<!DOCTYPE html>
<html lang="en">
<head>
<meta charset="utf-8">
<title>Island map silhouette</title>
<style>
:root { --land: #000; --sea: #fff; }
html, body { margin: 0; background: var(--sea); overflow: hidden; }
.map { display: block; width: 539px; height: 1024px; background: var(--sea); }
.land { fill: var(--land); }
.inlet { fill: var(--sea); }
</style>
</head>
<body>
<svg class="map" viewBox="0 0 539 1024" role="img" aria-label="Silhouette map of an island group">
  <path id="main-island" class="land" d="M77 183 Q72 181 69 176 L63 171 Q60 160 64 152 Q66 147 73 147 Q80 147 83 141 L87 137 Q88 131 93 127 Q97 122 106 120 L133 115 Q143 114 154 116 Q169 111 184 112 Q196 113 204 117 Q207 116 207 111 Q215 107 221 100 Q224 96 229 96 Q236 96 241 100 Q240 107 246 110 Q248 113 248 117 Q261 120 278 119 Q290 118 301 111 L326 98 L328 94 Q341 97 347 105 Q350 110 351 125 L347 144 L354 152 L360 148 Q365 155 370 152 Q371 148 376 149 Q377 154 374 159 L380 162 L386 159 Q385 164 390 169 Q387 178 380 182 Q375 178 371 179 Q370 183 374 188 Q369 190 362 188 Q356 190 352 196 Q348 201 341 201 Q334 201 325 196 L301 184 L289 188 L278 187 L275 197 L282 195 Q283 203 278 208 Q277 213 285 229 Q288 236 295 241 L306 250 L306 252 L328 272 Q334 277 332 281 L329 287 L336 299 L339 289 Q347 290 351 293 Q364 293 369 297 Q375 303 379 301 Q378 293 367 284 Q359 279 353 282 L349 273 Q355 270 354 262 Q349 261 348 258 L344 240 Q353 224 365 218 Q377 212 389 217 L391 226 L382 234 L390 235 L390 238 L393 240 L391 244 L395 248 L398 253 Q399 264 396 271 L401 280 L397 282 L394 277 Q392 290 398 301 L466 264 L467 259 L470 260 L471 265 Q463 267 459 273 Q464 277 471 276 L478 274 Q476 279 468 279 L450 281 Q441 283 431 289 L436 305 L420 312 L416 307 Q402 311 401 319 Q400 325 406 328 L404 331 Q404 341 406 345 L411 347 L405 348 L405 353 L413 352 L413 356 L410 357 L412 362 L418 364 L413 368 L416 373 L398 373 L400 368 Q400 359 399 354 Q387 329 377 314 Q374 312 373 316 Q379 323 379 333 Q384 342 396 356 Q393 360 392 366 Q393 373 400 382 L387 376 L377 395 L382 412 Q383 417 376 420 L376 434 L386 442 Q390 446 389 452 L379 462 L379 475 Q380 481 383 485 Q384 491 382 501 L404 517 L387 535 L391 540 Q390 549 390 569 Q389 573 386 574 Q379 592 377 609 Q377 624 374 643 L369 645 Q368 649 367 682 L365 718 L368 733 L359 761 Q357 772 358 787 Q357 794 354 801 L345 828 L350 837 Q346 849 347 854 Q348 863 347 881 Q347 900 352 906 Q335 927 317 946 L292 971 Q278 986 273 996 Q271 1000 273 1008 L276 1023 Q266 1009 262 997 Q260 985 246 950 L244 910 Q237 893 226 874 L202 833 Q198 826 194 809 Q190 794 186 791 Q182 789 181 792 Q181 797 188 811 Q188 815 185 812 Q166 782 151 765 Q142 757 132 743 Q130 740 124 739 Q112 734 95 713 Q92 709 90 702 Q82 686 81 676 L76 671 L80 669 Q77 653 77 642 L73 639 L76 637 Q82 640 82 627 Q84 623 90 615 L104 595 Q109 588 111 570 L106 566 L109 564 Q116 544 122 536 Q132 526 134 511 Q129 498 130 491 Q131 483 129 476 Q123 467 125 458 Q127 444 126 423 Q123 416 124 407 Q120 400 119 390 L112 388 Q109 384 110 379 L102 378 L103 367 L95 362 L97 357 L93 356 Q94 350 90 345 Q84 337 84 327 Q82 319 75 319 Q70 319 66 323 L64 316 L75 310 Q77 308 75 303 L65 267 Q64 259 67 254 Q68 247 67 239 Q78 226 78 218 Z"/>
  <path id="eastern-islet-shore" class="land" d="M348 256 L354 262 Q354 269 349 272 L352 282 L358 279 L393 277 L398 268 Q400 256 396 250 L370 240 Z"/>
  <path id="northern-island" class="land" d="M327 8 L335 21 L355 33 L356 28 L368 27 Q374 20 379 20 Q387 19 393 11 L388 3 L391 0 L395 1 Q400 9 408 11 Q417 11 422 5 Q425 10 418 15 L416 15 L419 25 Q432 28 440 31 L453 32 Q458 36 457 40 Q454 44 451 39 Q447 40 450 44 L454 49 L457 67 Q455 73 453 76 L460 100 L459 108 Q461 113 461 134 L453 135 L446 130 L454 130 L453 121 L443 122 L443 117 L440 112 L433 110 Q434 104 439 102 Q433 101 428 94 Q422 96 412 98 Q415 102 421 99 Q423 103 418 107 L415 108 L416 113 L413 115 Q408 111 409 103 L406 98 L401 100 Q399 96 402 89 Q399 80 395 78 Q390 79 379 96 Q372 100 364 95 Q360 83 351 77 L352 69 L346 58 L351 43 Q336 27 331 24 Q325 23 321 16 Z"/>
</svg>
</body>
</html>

**********

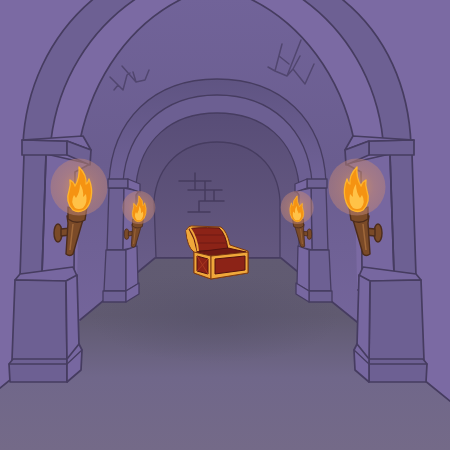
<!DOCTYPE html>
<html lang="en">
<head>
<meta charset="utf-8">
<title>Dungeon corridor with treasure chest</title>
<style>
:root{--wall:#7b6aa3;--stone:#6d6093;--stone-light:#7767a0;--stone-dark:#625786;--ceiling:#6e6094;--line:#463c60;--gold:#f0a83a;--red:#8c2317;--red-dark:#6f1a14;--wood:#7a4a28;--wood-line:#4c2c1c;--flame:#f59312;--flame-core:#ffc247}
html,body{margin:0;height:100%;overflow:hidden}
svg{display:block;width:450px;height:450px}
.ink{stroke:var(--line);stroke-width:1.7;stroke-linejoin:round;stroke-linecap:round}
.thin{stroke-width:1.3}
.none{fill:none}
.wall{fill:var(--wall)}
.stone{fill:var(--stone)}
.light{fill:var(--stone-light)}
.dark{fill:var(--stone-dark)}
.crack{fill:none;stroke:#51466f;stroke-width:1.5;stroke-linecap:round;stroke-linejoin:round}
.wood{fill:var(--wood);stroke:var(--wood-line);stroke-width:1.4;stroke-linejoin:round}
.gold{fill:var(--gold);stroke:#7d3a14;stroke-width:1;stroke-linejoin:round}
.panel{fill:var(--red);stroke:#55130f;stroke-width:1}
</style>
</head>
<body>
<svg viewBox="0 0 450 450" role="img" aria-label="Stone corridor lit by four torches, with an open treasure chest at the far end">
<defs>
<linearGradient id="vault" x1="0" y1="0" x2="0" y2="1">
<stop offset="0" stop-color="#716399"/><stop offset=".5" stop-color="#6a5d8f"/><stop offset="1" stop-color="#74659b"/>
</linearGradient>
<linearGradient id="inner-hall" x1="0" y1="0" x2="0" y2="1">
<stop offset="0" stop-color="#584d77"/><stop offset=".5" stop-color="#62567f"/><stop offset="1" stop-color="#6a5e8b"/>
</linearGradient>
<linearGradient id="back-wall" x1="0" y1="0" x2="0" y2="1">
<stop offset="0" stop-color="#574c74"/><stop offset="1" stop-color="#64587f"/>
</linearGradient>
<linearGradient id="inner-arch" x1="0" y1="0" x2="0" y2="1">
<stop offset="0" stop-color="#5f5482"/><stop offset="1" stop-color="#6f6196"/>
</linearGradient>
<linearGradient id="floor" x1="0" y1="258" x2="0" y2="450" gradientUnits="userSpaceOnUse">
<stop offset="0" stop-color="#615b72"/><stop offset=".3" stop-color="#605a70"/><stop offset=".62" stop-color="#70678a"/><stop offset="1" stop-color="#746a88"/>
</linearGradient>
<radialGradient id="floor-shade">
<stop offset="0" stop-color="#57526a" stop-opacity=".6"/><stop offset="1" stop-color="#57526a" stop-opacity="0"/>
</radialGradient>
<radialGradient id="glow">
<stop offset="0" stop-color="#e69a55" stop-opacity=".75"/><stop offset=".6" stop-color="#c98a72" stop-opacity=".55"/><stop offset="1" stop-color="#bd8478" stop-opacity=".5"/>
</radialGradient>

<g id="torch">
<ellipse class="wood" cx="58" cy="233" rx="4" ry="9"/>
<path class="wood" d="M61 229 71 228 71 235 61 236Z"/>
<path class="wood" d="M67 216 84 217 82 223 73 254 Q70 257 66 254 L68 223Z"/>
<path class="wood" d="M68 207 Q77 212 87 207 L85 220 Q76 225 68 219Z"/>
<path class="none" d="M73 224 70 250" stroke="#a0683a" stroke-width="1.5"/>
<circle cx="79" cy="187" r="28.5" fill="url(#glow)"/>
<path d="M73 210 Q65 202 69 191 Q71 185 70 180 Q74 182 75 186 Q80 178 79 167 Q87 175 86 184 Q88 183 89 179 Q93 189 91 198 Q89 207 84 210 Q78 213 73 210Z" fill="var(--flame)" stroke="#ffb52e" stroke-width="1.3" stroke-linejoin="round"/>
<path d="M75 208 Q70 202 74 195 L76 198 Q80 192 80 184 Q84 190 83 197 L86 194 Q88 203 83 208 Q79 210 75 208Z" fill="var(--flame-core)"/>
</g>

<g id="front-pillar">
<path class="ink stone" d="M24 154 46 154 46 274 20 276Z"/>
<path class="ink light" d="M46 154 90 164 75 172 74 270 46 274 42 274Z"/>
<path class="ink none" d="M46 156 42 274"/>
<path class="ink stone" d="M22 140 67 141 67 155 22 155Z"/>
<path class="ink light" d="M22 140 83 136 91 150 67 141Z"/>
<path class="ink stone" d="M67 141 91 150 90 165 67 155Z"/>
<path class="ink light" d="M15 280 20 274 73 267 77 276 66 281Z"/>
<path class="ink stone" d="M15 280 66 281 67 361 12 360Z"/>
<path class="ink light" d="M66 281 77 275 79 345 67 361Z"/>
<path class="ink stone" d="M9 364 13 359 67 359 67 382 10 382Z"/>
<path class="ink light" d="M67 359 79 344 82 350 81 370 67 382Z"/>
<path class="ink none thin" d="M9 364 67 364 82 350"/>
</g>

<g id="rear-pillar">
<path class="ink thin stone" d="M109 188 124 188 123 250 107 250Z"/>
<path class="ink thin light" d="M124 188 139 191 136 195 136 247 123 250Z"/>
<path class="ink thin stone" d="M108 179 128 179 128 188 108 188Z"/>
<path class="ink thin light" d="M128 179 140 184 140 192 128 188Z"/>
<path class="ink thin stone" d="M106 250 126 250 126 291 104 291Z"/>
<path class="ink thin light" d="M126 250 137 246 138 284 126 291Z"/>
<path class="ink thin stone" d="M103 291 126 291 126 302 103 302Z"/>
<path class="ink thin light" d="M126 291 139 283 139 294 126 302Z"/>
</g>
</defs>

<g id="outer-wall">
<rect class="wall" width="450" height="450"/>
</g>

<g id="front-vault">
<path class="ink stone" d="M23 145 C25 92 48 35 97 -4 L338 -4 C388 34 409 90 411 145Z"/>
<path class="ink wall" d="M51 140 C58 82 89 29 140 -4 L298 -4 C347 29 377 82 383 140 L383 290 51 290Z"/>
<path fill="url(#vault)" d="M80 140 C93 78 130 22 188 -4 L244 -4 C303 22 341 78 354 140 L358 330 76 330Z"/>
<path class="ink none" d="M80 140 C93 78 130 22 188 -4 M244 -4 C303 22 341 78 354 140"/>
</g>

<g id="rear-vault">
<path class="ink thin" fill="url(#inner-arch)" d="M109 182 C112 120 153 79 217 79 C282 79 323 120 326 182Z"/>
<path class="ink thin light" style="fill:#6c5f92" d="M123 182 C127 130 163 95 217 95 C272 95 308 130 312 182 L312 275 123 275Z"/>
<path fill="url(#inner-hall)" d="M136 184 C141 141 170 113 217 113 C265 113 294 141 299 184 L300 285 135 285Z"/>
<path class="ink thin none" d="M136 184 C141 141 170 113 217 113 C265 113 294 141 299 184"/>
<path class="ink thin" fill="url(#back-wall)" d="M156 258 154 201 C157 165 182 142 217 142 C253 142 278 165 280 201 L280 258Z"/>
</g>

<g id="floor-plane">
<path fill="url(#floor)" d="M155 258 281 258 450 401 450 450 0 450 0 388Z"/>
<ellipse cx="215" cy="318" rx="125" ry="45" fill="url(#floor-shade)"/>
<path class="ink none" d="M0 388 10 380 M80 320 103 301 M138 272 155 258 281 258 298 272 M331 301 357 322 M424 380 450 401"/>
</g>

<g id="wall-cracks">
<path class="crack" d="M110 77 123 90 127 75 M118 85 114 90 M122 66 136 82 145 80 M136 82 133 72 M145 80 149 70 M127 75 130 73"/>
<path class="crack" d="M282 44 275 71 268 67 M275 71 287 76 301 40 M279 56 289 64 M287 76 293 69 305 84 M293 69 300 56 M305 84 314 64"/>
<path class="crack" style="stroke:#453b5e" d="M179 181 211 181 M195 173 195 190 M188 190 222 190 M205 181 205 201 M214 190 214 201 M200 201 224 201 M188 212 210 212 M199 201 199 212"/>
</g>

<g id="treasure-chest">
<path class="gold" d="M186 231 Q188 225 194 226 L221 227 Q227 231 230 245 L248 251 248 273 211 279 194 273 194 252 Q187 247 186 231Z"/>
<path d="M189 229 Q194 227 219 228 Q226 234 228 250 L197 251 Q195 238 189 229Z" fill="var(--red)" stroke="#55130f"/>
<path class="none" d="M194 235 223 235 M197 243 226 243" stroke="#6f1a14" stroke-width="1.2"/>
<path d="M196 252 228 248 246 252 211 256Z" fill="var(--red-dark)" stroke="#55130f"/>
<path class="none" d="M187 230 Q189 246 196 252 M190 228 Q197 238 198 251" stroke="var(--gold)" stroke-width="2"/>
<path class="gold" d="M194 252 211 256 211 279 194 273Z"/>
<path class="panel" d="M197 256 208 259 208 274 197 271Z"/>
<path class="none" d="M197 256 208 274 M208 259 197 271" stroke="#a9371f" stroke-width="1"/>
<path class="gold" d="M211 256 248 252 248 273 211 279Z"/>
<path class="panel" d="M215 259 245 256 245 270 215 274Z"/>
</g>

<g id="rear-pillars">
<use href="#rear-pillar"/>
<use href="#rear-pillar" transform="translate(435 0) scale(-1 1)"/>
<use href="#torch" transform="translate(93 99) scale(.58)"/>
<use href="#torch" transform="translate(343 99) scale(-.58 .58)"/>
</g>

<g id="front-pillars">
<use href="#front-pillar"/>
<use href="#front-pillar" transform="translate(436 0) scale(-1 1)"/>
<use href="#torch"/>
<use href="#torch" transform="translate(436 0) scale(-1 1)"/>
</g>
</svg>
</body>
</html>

**********

Your answer must be the lines above from the one containing "231 Q188 225" to the one containing "256 248 252", both included, restated word for word.

<path class="gold" d="M186 231 Q188 225 194 226 L221 227 Q227 231 230 245 L248 251 248 273 211 279 194 273 194 252 Q187 247 186 231Z"/>
<path d="M189 229 Q194 227 219 228 Q226 234 228 250 L197 251 Q195 238 189 229Z" fill="var(--red)" stroke="#55130f"/>
<path class="none" d="M194 235 223 235 M197 243 226 243" stroke="#6f1a14" stroke-width="1.2"/>
<path d="M196 252 228 248 246 252 211 256Z" fill="var(--red-dark)" stroke="#55130f"/>
<path class="none" d="M187 230 Q189 246 196 252 M190 228 Q197 238 198 251" stroke="var(--gold)" stroke-width="2"/>
<path class="gold" d="M194 252 211 256 211 279 194 273Z"/>
<path class="panel" d="M197 256 208 259 208 274 197 271Z"/>
<path class="none" d="M197 256 208 274 M208 259 197 271" stroke="#a9371f" stroke-width="1"/>
<path class="gold" d="M211 256 248 252 248 273 211 279Z"/>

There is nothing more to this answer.